Did you have a Nintendo back in the 1980s and ‘90s? Did you go to someone’s house and play their NES? I did. We have one man to thank for that.
Nintendo founder Hiroshi Yamauchi died in his native Japan early this morning of pneumonia complications. He was 85 years old. But did you know Nintendo has been around since the 1940s? No, not as an electronic gaming company, but as a card game maker. Mr. Yamauchi inherited it after his grandfather’s death in 1949. By the late 1970s, he saw the rise of the home video game, and put his innovative skills to work. By the mid-80s, Nintendo was the world leader in home gaming, and names like Donkey Kong, Super Mario Brothers, and Zelda became household names. In the early ‘90s, Yamiuchi followed that with Game Boy and games like Tetris Super Nintendo and games like Final Fight, Street Fighter and Mortal Kombat. Yamauchi retired in 2002. In recent years, Xbox and Playstation have knocked Nintendo off the home gaming throne.
But nobody can deny the impact Hiroshi Yamachi’s Nintendo Entertainment System has had on our pop culture and psyche. Even today the Nintendo Wii is having moderate success. The more I learn about Mr. Yamauchi, the more I respect his ability to have success and keep a low profile about it. Okay, maybe it was a different time when he ran Nintendo, but I never saw him at a press conference displaying Nintendo’s new product.

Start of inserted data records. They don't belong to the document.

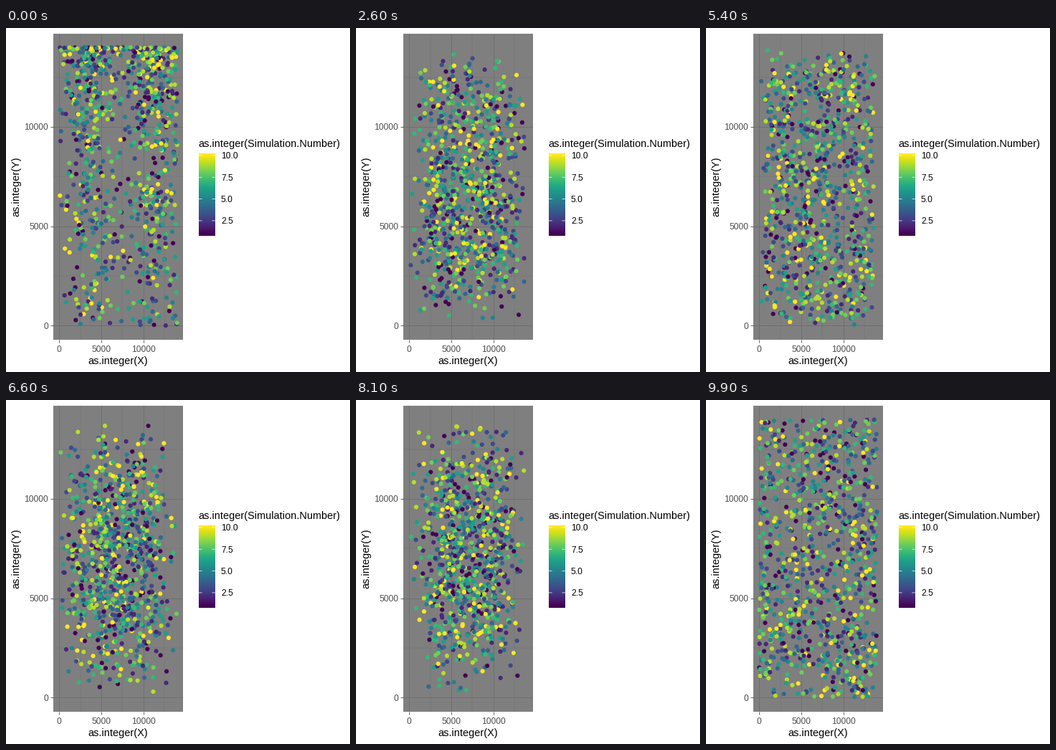
Recreate the animation shown at these times as a matplotlib script. Size 480 by 480 pixels, loop 10 s.

```python
import numpy as np
import matplotlib.pyplot as plt
from matplotlib.animation import FuncAnimation

SIZE, DPI = 480, 72          # at 72 dpi one point is one pixel
FRAMES, INTERVAL = 100, 100
SIMS, AGENTS, STEPS = 10, 90, 20
WORLD = 14000
TITLE, LABEL = 14.5, 12

plt.rcParams["font.family"] = "Liberation Sans"
rng = np.random.default_rng(12)
count = SIMS * AGENTS


def two_columns():
    """Start in two columns that are densest at the top."""
    x = rng.choice([0.27, 0.8], count) + rng.normal(0, 0.13, count)
    x = 1 - np.abs(1 - np.abs(x))
    y = 1 - rng.random(count) ** 1.8
    return WORLD * np.column_stack([x, y])


# Agents move in straight lines from one random state to the next
states = [two_columns(), *rng.uniform(0, WORLD, (STEPS, count, 2))]
sims = rng.permutation(np.repeat(np.arange(1, SIMS + 1), AGENTS))


def positions(frame):
    t = frame / (FRAMES - 1) * STEPS
    i = min(int(t), STEPS - 1)
    return states[i] + (states[i + 1] - states[i]) * (t - i)


fig = plt.figure(figsize=(SIZE / DPI, SIZE / DPI), dpi=DPI, facecolor="white")


def add_axes(left, top, right, bottom):
    return fig.add_axes([left / SIZE, 1 - bottom / SIZE,
                         (right - left) / SIZE, (bottom - top) / SIZE])


def label(x, y, text, size, va="baseline", **kw):
    fig.text(x / SIZE, 1 - y / SIZE, text, fontsize=size, va=va, **kw)


# Panel
ax = add_axes(66, 7.6, 247, 434.8)
ax.set_facecolor("#7f7f7f")
ax.spines[:].set_visible(False)
ax.set_axisbelow(True)
limits = (-0.05 * WORLD, 1.05 * WORLD)
ax.set(xlim=limits, ylim=limits)
for axis in (ax.xaxis, ax.yaxis):
    axis.set_ticks(range(0, WORLD, 5000))
    axis.set_ticks(range(2500, WORLD, 5000), minor=True)
ax.grid(which="major", color="#6b6b6b", lw=0.75)
ax.grid(which="minor", color="#6b6b6b", lw=0.4)
ax.tick_params(which="minor", length=0)
ax.tick_params(length=3.7, width=0.75, color="#333333",
               labelcolor="#4d4d4d", labelsize=LABEL)
ax.tick_params(axis="x", pad=4)
ax.tick_params(axis="y", pad=3)
label(156.5, 469, "as.integer(X)", TITLE, ha="center")
label(21.3, 221, "as.integer(Y)", TITLE, va="center", ha="right", rotation=90)

# Colour bar
label(268.5, 166, "as.integer(Simulation.Number)", TITLE)
top, bottom, bins = 175, 290, 20
bar = add_axes(269, top, 292, bottom)
bar.imshow(np.linspace(1, SIMS, bins)[:, None], cmap="viridis",
           origin="lower", aspect="auto", interpolation="bilinear",
           extent=(0, 1, 0, bins))
bar.axis("off")
for value in np.arange(2.5, SIMS + 1, 2.5):
    y = 0.5 + (value - 1) / (SIMS - 1) * (bins - 1)
    bar.hlines([y, y], [0, 0.8], [0.2, 1], color="white", lw=0.7, snap=False)
    label(300, bottom - y * (bottom - top) / bins + 4.3, f"{value:.1f}", LABEL)
bar.set(xlim=(0, 1), ylim=(0, bins))

dots = ax.scatter(*positions(0).T, c=sims, cmap="viridis", vmin=1, vmax=SIMS,
                  s=6.15 ** 2, linewidths=0, zorder=3)


def update(frame):
    dots.set_offsets(positions(frame))
    return [dots]


anim = FuncAnimation(fig, update, frames=FRAMES, interval=INTERVAL,
                     repeat=True, repeat_delay=0)
plt.show()
```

In fact, I don’t remember him being in the public eye much at all. But yet he created an empire, and according to Forbes, his worth is over $7 billion. So he did a lot of things right. What’s your favorite Nintendo memory?